INPUT.
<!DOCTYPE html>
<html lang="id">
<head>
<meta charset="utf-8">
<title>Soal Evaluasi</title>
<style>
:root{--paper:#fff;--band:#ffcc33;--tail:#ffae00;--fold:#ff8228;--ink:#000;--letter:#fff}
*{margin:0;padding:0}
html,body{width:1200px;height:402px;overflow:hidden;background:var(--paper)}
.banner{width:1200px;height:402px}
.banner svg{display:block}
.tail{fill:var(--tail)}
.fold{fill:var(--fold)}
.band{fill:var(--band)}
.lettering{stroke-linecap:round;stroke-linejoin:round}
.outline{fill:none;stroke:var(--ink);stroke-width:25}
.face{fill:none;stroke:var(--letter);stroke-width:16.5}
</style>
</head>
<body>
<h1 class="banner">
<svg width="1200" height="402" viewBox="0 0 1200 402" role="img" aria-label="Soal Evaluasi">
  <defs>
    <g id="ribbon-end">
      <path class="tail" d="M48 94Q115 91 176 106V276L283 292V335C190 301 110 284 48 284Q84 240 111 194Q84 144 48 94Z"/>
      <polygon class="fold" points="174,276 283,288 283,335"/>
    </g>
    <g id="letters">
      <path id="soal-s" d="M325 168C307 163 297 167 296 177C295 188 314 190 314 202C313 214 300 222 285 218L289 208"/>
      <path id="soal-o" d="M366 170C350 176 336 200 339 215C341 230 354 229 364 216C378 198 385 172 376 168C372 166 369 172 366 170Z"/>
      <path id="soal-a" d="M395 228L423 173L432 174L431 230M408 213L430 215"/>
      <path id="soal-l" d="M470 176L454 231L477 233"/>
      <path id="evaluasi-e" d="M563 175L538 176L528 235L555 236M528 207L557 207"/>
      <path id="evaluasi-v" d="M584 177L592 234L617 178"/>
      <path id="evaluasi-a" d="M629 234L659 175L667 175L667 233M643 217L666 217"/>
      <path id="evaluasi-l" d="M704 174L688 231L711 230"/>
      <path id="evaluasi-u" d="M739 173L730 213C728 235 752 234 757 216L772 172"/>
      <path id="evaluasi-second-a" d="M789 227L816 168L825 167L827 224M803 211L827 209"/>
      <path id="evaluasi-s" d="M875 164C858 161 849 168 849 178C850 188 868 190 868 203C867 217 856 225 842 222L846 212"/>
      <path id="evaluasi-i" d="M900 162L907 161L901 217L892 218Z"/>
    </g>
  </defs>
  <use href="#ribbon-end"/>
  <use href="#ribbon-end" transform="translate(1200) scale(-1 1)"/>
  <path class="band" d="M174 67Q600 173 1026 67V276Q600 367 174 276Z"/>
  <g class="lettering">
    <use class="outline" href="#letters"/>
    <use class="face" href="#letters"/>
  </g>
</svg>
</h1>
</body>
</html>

EXERCISE. Restate the records word for word, keeping every line.

RESPONSE AREA.
<!DOCTYPE html>
<html lang="id">
<head>
<meta charset="utf-8">
<title>Soal Evaluasi</title>
<style>
:root{--paper:#fff;--band:#ffcc33;--tail:#ffae00;--fold:#ff8228;--ink:#000;--letter:#fff}
*{margin:0;padding:0}
html,body{width:1200px;height:402px;overflow:hidden;background:var(--paper)}
.banner{width:1200px;height:402px}
.banner svg{display:block}
.tail{fill:var(--tail)}
.fold{fill:var(--fold)}
.band{fill:var(--band)}
.lettering{stroke-linecap:round;stroke-linejoin:round}
.outline{fill:none;stroke:var(--ink);stroke-width:25}
.face{fill:none;stroke:var(--letter);stroke-width:16.5}
</style>
</head>
<body>
<h1 class="banner">
<svg width="1200" height="402" viewBox="0 0 1200 402" role="img" aria-label="Soal Evaluasi">
  <defs>
    <g id="ribbon-end">
      <path class="tail" d="M48 94Q115 91 176 106V276L283 292V335C190 301 110 284 48 284Q84 240 111 194Q84 144 48 94Z"/>
      <polygon class="fold" points="174,276 283,288 283,335"/>
    </g>
    <g id="letters">
      <path id="soal-s" d="M325 168C307 163 297 167 296 177C295 188 314 190 314 202C313 214 300 222 285 218L289 208"/>
      <path id="soal-o" d="M366 170C350 176 336 200 339 215C341 230 354 229 364 216C378 198 385 172 376 168C372 166 369 172 366 170Z"/>
      <path id="soal-a" d="M395 228L423 173L432 174L431 230M408 213L430 215"/>
      <path id="soal-l" d="M470 176L454 231L477 233"/>
      <path id="evaluasi-e" d="M563 175L538 176L528 235L555 236M528 207L557 207"/>
      <path id="evaluasi-v" d="M584 177L592 234L617 178"/>
      <path id="evaluasi-a" d="M629 234L659 175L667 175L667 233M643 217L666 217"/>
      <path id="evaluasi-l" d="M704 174L688 231L711 230"/>
      <path id="evaluasi-u" d="M739 173L730 213C728 235 752 234 757 216L772 172"/>
      <path id="evaluasi-second-a" d="M789 227L816 168L825 167L827 224M803 211L827 209"/>
      <path id="evaluasi-s" d="M875 164C858 161 849 168 849 178C850 188 868 190 868 203C867 217 856 225 842 222L846 212"/>
      <path id="evaluasi-i" d="M900 162L907 161L901 217L892 218Z"/>
    </g>
  </defs>
  <use href="#ribbon-end"/>
  <use href="#ribbon-end" transform="translate(1200) scale(-1 1)"/>
  <path class="band" d="M174 67Q600 173 1026 67V276Q600 367 174 276Z"/>
  <g class="lettering">
    <use class="outline" href="#letters"/>
    <use class="face" href="#letters"/>
  </g>
</svg>
</h1>
</body>
</html>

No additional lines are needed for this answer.